--- AVAILABLE DATA ---

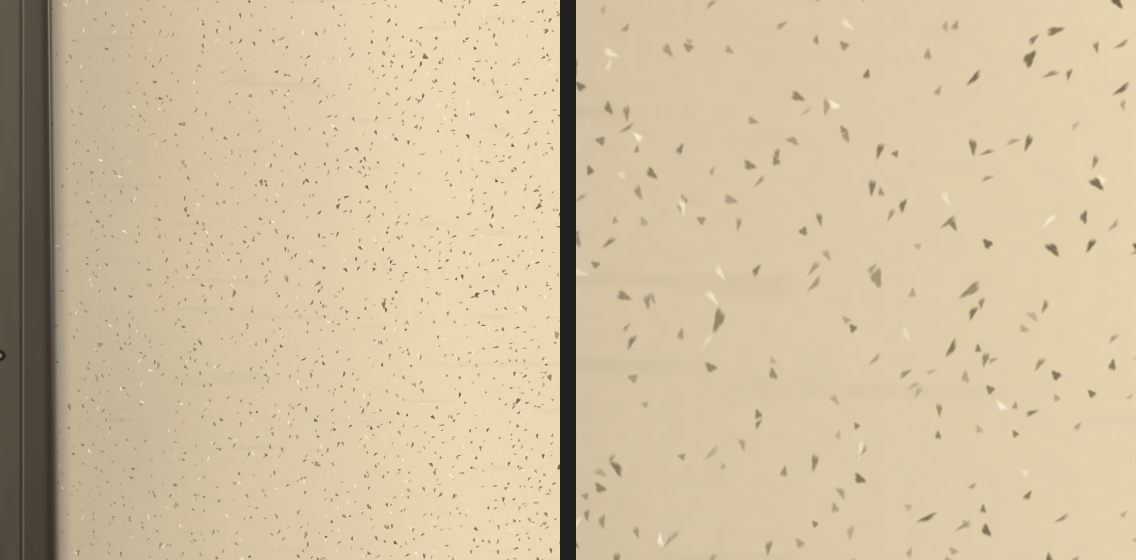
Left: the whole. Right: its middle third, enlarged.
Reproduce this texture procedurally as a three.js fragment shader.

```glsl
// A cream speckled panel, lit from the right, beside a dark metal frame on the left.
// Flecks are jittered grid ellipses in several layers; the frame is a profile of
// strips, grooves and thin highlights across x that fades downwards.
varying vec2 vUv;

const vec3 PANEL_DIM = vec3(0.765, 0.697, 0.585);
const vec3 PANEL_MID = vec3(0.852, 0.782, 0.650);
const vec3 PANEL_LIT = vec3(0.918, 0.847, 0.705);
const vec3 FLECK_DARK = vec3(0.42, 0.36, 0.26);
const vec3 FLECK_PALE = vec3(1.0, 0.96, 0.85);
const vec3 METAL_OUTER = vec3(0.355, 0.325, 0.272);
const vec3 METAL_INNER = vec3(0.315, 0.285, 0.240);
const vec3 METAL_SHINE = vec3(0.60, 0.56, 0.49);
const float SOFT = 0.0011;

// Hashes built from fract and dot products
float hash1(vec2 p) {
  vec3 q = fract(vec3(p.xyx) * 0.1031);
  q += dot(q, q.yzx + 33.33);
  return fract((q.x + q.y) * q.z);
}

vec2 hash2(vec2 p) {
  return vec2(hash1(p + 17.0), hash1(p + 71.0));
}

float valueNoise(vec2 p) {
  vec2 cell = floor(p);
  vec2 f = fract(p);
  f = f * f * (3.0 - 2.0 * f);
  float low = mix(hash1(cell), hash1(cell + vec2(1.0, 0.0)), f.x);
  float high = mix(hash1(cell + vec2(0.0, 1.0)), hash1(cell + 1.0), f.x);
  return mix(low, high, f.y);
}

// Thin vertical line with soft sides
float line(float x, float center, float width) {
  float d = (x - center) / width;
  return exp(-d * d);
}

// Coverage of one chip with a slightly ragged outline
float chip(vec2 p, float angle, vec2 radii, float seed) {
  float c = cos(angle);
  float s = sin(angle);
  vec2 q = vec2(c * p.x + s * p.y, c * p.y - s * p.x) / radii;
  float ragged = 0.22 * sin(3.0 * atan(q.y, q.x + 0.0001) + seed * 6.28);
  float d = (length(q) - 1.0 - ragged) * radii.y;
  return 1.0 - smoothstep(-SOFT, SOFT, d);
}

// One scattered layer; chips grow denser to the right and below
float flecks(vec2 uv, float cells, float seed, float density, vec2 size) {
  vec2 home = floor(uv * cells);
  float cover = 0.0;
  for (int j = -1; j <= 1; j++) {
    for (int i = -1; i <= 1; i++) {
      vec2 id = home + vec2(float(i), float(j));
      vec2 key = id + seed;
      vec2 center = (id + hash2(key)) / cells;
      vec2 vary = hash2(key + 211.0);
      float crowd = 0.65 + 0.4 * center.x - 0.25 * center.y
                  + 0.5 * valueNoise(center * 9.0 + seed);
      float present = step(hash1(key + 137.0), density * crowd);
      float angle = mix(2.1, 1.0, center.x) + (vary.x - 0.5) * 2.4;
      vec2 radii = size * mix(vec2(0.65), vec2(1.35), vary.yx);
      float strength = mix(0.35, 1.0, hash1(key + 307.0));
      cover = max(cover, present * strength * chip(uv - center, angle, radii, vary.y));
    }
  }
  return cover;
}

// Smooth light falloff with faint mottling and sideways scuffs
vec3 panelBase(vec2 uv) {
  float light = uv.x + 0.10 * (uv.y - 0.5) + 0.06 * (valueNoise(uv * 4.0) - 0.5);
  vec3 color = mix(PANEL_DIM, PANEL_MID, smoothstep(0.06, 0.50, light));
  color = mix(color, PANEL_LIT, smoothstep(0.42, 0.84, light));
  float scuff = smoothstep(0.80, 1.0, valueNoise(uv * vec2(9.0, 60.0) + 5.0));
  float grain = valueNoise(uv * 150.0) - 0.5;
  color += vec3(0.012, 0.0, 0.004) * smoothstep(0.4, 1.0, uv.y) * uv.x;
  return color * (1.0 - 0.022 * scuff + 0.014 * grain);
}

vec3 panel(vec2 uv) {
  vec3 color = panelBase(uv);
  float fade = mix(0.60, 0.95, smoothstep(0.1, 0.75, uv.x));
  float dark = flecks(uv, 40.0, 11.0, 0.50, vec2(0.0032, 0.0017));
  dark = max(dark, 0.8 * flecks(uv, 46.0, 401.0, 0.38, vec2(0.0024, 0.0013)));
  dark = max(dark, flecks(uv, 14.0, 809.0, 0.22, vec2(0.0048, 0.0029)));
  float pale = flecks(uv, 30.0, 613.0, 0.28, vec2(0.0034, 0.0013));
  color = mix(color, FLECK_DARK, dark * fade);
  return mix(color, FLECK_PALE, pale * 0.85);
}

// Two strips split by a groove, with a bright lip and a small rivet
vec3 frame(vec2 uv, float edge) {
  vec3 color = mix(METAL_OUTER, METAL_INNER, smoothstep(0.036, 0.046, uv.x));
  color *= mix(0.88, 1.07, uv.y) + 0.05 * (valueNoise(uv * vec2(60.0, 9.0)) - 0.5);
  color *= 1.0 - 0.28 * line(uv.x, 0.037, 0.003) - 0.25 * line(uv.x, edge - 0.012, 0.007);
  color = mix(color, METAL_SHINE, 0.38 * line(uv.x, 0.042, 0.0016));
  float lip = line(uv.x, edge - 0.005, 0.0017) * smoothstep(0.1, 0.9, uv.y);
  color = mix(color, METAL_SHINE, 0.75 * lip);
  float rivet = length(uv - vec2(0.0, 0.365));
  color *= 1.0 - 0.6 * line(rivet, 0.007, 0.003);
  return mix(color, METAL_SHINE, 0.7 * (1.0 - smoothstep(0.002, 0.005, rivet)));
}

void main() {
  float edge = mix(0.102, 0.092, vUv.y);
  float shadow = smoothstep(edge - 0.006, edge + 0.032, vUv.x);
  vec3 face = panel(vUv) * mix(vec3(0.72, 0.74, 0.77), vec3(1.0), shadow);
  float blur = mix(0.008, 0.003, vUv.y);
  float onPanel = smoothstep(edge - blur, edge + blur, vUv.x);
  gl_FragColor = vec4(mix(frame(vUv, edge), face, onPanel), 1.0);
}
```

---
--- AVAILABLE DATA ---

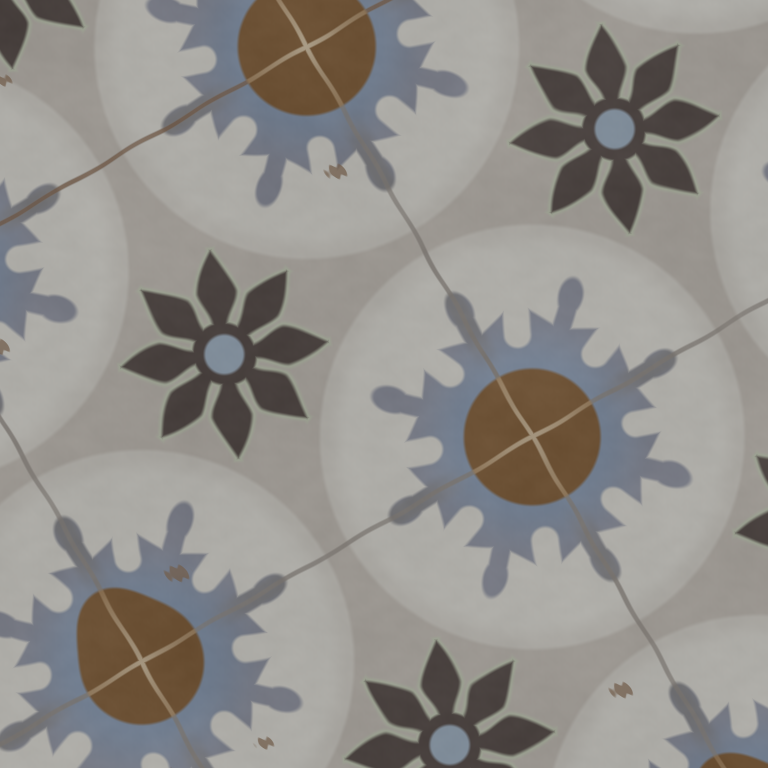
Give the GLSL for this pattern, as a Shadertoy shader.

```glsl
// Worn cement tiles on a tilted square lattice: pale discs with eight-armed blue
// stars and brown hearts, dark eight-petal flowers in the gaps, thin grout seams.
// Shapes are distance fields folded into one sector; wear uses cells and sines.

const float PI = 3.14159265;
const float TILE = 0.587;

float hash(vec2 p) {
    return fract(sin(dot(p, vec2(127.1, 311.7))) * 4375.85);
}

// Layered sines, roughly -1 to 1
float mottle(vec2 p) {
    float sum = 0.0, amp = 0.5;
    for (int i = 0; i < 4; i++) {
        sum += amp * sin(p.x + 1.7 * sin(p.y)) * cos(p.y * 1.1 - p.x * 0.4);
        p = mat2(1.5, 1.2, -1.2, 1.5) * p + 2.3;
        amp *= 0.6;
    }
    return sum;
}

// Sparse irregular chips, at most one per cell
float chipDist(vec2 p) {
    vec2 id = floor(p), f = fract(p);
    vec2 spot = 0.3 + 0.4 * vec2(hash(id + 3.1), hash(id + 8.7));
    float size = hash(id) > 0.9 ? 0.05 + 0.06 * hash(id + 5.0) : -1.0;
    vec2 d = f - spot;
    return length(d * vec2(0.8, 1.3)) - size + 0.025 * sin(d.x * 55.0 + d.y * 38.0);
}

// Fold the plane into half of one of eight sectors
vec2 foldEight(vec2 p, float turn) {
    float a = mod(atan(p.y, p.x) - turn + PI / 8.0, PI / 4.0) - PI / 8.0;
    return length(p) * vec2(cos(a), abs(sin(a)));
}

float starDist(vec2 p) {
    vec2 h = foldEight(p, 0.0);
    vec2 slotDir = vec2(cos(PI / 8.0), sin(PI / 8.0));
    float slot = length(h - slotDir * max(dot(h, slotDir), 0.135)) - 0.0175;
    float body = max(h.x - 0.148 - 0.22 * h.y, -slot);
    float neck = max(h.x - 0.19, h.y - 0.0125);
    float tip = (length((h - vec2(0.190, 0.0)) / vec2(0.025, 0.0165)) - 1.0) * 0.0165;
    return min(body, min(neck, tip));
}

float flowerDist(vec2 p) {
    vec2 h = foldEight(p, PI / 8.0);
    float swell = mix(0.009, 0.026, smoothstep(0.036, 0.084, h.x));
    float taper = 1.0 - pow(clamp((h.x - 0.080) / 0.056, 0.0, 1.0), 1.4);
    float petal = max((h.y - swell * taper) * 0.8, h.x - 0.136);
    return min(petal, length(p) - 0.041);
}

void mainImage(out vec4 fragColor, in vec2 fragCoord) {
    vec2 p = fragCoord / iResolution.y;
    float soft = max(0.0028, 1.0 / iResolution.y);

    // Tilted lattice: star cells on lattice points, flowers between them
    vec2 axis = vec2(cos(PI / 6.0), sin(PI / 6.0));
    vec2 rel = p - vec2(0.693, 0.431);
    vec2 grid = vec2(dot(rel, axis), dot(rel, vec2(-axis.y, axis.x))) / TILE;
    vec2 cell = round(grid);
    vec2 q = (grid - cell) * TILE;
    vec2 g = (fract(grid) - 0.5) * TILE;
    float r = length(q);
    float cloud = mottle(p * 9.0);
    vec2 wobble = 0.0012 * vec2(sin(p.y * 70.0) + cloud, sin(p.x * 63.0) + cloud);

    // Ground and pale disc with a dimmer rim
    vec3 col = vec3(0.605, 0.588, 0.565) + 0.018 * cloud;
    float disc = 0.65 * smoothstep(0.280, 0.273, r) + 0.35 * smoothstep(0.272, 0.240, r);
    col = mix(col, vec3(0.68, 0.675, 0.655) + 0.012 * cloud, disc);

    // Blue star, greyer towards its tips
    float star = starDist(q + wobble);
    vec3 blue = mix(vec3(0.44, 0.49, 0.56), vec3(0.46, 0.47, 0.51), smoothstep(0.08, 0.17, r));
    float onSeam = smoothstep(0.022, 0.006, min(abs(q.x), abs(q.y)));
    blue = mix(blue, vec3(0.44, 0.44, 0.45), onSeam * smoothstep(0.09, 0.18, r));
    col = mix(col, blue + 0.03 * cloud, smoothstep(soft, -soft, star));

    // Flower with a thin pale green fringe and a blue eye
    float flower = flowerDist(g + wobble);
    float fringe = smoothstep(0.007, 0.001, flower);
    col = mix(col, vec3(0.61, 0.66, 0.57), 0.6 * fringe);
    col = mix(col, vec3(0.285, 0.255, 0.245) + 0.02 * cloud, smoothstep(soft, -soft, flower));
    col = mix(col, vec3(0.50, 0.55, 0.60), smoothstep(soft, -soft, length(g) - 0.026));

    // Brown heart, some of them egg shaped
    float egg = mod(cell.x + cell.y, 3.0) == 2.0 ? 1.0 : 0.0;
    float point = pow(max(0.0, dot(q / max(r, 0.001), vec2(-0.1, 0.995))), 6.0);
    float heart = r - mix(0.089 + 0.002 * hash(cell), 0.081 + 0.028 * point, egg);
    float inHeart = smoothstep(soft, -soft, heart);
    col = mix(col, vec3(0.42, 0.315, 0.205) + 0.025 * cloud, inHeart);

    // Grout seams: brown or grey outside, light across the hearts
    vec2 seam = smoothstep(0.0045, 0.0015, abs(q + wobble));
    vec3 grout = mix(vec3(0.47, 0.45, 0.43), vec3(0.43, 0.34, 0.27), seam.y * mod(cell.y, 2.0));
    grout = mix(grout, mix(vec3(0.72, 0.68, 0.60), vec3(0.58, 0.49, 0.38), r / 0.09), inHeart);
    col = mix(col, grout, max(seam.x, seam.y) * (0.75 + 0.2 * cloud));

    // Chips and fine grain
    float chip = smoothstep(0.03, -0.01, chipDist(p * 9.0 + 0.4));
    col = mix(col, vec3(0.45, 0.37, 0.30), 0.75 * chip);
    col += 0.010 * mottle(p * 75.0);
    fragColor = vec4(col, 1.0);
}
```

---

DESCRIPTION OF THE TASK: For every line of the material above that contains the word "fragCoord", show the line.

RESULT OF THE EXERCISE:
void mainImage(out vec4 fragColor, in vec2 fragCoord) {
    vec2 p = fragCoord / iResolution.y;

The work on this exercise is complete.